  • Keywords needs-patch added; has-patch needs-refresh 2nd-opinion removed

This would need a new patch for the readme.

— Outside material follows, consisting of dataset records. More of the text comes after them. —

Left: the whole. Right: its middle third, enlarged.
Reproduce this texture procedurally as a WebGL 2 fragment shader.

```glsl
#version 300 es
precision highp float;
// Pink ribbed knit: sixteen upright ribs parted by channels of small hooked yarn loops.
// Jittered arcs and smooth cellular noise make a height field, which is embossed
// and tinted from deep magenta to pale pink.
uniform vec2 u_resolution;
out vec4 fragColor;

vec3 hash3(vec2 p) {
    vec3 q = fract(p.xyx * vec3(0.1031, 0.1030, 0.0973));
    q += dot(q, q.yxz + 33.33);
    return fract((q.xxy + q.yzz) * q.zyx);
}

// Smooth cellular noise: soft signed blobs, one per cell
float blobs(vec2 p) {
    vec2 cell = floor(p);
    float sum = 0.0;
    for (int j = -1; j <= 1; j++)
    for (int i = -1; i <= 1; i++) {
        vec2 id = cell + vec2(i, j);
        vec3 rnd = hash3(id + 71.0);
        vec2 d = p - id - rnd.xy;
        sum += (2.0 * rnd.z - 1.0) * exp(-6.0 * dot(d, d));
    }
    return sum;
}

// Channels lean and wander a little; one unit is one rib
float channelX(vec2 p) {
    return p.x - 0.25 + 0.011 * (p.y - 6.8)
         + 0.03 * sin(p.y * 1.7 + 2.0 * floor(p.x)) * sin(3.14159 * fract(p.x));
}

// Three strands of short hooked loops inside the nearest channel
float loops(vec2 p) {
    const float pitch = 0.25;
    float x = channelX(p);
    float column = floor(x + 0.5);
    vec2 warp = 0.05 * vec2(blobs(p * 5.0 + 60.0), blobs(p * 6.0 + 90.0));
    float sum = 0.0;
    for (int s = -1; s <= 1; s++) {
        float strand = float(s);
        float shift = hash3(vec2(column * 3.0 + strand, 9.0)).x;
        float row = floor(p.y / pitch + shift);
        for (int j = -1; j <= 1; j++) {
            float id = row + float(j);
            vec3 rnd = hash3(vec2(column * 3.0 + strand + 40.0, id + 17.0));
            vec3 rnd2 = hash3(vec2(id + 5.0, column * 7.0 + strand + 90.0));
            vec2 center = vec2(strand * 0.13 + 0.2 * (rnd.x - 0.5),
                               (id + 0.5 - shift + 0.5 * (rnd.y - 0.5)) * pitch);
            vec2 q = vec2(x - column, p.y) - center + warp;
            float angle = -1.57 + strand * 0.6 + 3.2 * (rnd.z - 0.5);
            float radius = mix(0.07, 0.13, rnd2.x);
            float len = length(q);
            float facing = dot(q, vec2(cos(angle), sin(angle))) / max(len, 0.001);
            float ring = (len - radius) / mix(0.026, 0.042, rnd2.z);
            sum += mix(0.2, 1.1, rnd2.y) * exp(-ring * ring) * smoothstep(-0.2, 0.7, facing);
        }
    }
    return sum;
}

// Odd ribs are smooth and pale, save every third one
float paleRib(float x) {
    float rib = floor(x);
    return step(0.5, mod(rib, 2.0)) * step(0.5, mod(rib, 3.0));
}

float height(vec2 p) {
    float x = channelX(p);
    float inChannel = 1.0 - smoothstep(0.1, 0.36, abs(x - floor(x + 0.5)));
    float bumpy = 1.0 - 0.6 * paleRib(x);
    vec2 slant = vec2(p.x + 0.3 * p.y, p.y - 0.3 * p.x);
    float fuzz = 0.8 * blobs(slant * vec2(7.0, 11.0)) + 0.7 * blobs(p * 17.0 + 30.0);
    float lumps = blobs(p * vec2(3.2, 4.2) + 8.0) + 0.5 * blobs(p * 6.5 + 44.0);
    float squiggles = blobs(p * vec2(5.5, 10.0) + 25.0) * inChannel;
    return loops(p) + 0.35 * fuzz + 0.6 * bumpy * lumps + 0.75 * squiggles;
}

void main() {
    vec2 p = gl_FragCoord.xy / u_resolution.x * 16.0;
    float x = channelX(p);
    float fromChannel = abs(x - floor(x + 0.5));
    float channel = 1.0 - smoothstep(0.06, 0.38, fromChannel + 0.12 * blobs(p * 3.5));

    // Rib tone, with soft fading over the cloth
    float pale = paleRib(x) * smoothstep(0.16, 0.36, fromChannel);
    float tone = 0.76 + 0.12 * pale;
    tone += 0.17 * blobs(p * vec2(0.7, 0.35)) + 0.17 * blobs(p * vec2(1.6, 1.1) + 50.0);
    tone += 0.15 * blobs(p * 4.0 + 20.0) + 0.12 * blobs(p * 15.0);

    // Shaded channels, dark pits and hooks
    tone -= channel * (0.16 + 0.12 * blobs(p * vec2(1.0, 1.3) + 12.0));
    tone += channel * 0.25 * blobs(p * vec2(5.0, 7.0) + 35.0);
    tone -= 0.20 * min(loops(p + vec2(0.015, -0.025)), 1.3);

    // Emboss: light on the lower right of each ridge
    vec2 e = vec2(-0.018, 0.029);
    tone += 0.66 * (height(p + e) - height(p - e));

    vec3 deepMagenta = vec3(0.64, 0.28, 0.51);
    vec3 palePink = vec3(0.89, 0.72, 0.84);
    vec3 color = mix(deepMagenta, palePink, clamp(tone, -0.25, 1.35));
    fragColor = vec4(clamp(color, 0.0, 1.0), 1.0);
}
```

Since users ideally would replace/update the block, we probably could stop editing CSS for the legacy version of the block (closing #57542 and removing that part from the PR on #59334). Having the block look broken can encourage replacing it.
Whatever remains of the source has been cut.